The Journey of a Special Needs Parent to Three Children



My journey as a special needs parent started almost 20 years ago when my eldest was identified as being highly gifted. He was holding full conversations at 18 months old, writing stories at two, reading Lord of The Rings at five.

The signs of autism were there, not only in his academic success, but also in his behaviour. We spent many hours at school interviews being told our child was naughty and simply did not fit in.

At nine years old our eldest son was diagnosed with autism, generalised anxiety disorder and depression. This was 14 years ago and I am proud to say he is now 23 years old and studying to become a teacher, lives in his own apartment and generally manages his own affairs.


However, our journey doesn’t end yet. It was actually just beginning. Over the next several years we were blessed with four more children, two of which have also been diagnosed with autism.
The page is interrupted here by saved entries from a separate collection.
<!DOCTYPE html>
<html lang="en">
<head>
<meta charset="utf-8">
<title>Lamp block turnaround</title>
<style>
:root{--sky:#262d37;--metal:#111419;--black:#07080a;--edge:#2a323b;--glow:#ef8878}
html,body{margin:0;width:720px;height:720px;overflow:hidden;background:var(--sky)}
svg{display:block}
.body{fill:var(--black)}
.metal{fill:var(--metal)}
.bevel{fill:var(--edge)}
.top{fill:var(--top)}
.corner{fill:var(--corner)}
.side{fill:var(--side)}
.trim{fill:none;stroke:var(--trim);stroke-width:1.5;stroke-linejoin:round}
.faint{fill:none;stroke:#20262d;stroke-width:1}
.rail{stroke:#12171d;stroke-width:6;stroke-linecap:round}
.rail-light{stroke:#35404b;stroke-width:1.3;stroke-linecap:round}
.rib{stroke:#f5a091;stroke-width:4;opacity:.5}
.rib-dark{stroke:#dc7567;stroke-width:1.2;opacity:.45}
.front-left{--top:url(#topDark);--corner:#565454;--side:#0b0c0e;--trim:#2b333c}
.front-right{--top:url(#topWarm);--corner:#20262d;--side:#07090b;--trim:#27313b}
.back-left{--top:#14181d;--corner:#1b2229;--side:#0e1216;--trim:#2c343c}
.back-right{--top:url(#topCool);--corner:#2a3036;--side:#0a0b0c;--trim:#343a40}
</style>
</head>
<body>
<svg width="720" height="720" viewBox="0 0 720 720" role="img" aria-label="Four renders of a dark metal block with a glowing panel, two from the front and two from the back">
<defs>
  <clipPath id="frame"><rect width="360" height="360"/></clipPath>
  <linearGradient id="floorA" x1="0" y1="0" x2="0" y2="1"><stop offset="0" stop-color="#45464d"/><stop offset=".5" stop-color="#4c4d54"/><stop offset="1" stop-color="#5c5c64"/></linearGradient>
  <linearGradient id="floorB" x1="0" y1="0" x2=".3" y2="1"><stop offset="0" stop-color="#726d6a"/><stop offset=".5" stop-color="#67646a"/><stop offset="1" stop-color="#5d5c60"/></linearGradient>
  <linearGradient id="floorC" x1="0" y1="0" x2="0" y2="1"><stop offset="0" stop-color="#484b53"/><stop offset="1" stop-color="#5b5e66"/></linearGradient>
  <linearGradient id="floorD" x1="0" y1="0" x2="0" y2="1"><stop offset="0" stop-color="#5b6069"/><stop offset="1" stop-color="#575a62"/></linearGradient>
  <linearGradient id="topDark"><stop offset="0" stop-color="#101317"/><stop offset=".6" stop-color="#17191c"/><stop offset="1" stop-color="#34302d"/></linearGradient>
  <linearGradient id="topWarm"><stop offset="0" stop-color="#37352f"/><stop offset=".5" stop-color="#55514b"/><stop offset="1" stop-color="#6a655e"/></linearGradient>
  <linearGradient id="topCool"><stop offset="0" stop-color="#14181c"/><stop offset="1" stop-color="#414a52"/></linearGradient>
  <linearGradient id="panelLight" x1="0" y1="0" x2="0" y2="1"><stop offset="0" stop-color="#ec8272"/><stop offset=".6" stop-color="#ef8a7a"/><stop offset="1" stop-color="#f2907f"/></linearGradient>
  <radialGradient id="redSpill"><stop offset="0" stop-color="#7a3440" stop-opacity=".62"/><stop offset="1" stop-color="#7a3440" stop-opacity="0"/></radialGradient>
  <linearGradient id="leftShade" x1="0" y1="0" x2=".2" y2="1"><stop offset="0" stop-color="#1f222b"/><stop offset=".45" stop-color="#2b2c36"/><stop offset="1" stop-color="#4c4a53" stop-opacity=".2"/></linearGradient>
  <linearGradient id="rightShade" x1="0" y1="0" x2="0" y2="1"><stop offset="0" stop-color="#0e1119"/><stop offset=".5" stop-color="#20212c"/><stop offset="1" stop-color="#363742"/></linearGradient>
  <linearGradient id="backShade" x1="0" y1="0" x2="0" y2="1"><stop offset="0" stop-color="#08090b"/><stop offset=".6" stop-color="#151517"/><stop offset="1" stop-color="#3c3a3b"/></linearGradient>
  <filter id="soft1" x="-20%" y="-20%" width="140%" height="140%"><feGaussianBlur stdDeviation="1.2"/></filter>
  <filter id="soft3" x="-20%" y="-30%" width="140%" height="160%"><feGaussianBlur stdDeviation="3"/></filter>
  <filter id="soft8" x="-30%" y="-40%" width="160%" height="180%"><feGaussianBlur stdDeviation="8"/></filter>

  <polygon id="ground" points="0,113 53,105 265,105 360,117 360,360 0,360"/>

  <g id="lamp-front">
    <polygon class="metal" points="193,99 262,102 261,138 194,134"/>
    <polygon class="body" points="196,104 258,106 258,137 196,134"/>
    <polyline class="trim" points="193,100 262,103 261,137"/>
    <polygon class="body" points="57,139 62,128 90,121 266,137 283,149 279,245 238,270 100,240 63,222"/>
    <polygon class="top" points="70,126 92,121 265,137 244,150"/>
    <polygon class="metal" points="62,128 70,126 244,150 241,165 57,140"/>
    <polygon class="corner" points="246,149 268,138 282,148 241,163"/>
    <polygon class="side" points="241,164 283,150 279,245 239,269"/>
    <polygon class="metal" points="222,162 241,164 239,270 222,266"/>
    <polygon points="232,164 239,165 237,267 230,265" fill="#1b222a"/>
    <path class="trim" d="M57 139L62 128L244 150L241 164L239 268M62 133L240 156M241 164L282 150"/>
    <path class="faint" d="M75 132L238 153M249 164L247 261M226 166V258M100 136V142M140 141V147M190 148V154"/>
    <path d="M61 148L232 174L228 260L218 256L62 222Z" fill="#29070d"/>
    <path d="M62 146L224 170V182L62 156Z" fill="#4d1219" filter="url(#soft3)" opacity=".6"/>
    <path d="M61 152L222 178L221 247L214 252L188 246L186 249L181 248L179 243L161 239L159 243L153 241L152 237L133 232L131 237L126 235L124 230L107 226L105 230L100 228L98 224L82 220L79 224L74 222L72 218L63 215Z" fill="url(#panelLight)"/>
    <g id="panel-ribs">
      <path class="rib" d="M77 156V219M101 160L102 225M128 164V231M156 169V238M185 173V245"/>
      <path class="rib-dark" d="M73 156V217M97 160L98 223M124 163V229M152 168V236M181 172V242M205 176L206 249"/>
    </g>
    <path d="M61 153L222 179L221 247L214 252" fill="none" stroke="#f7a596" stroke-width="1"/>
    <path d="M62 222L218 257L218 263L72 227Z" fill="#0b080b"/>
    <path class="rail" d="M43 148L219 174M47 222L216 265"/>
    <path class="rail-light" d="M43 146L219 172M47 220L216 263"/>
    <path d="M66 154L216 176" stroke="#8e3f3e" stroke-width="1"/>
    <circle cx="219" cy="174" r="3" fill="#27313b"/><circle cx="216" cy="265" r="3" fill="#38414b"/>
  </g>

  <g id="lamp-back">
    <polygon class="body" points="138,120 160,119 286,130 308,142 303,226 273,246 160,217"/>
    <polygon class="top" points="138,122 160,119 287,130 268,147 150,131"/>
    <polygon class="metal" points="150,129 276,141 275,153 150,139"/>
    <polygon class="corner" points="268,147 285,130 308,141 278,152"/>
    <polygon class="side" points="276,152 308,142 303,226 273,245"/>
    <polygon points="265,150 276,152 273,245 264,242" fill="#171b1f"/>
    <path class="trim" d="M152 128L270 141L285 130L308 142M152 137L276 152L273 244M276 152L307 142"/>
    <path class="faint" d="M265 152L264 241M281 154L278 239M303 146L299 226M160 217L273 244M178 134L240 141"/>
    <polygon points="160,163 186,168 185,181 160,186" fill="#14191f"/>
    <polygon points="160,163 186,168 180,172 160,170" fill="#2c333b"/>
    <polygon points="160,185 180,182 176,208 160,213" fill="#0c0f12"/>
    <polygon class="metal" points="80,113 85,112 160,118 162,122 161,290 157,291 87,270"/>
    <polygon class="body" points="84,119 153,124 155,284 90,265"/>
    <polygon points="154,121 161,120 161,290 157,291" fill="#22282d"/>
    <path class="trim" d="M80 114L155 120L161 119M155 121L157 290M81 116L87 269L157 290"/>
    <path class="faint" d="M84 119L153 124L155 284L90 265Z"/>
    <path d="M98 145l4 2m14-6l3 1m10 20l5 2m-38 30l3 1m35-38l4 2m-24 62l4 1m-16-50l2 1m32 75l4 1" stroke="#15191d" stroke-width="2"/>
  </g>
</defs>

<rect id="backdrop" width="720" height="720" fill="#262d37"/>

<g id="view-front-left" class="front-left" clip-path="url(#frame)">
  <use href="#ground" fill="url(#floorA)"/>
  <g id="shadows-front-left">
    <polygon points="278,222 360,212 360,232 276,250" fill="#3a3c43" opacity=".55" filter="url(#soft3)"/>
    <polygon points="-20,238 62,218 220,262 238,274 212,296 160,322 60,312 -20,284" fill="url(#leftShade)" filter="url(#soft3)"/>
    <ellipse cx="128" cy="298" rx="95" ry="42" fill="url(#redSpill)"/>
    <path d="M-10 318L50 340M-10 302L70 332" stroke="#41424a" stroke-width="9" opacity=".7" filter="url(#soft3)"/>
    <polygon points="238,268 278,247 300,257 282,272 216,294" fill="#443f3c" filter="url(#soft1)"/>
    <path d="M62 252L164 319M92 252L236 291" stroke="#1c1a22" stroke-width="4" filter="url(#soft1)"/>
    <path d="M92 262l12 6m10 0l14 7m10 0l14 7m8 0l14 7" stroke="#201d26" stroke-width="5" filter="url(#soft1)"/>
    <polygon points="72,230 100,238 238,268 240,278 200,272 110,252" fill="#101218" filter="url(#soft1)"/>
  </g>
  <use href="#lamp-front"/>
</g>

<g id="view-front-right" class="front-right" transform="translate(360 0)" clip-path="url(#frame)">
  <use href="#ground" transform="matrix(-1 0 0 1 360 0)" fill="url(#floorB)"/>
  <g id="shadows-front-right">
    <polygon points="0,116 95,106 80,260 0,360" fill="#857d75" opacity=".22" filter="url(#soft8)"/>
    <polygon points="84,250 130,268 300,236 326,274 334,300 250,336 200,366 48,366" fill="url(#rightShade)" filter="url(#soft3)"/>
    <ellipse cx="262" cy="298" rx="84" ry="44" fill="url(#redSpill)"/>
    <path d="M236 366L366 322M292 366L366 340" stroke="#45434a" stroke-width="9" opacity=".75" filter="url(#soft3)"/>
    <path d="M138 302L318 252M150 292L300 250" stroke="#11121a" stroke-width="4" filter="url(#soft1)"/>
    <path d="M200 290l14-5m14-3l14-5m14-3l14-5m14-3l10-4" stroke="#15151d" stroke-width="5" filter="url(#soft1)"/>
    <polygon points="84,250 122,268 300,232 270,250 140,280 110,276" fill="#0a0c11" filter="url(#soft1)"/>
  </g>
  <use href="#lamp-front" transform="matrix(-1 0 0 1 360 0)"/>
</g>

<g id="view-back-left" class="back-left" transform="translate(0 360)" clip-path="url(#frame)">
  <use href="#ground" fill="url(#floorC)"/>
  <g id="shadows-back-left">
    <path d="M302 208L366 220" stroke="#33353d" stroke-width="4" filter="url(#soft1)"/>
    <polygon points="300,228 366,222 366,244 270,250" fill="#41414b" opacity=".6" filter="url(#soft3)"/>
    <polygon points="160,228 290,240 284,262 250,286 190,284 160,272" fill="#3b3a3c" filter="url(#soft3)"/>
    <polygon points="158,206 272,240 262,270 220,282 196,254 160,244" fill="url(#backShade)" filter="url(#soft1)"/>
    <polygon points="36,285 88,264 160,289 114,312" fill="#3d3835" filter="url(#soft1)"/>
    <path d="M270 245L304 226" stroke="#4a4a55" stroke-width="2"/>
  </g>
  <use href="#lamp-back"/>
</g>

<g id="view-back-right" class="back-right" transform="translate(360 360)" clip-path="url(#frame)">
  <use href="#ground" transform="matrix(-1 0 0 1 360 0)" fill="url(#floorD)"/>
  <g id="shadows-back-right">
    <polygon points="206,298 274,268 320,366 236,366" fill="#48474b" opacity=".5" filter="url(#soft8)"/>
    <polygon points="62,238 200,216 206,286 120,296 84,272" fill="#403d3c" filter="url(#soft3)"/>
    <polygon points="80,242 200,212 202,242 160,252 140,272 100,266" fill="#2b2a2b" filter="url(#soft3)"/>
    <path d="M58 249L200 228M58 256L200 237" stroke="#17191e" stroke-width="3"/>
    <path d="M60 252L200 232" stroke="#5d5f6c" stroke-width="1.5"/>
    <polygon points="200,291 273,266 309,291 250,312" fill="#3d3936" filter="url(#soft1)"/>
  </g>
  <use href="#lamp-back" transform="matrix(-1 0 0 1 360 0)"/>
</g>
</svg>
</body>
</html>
For James, our third child, the suspicions that something wasn’t quite right started around the age of three. He would line toys up in rows, his speech was difficult to understand and he spoke with a strong American accent despite never having travelled there.

He was diagnosed with autism at age four and, we were, once again, caught up in the seemingly never-ending specialist appointments and therapy sessions.

Fast-forward six years and James is currently in grade five. He attends the mainstream classroom with an aide and has a modified curriculum. He is popular, happy and, most importantly, he loves school. Without the support of our school we could have had a very different outcome.


One year ago, we found ourselves venturing down the familiar path again, this time with our six-year-old son, Nicholas.

But as you would expect by now, I am an old hand at this autism thing so we once again adjusted our sails and just got on with it.


Like all parents, I worry my children will not be accepted or will be bullied for being different. I worry about their future. I worry about what other people assume about our family when they witness our child’s more challenging day or behaviours.

“…But I believe we are never burdened with more than we can handle so I am sure there is a reason I have been blessed with these amazing children.”

The challenge for special needs parents is to remember that no one can be a superhero all the time. You need to allow yourself to feel weak, to break down and to grieve. You need to allow yourself to be real.

Ask for help, find your tribe, your village or that loyal friend, to prevent exhaustion and isolation.

We all have those ‘why me?’ moments. Just try not to dwell in that space for too long. Go and hug your children. Or, take a look in the mirror and remember you have been specially chosen to help your child navigate this wonderful life.

Although it can be hard, being a special needs parent also brings with it great joy. Parenting our children provides us with an opportunity to learn compassion, understanding and kindness. We never take the little things for granted – a word, a smile, a step, a hug and an “I love you, Mum”. These small achievements are an opportunity for great celebration, remind us to count our blessings and allow us to experience gratitude in a whole new way.

Nobody is prepared for the emotions that come with being a special needs parent but in our family, we love our life, we love each other and we all fit together in our own chaotic way. I do my best to ensure my children learn to love themselves and to follow their dreams. The journey might take a bit longer, but we will get there.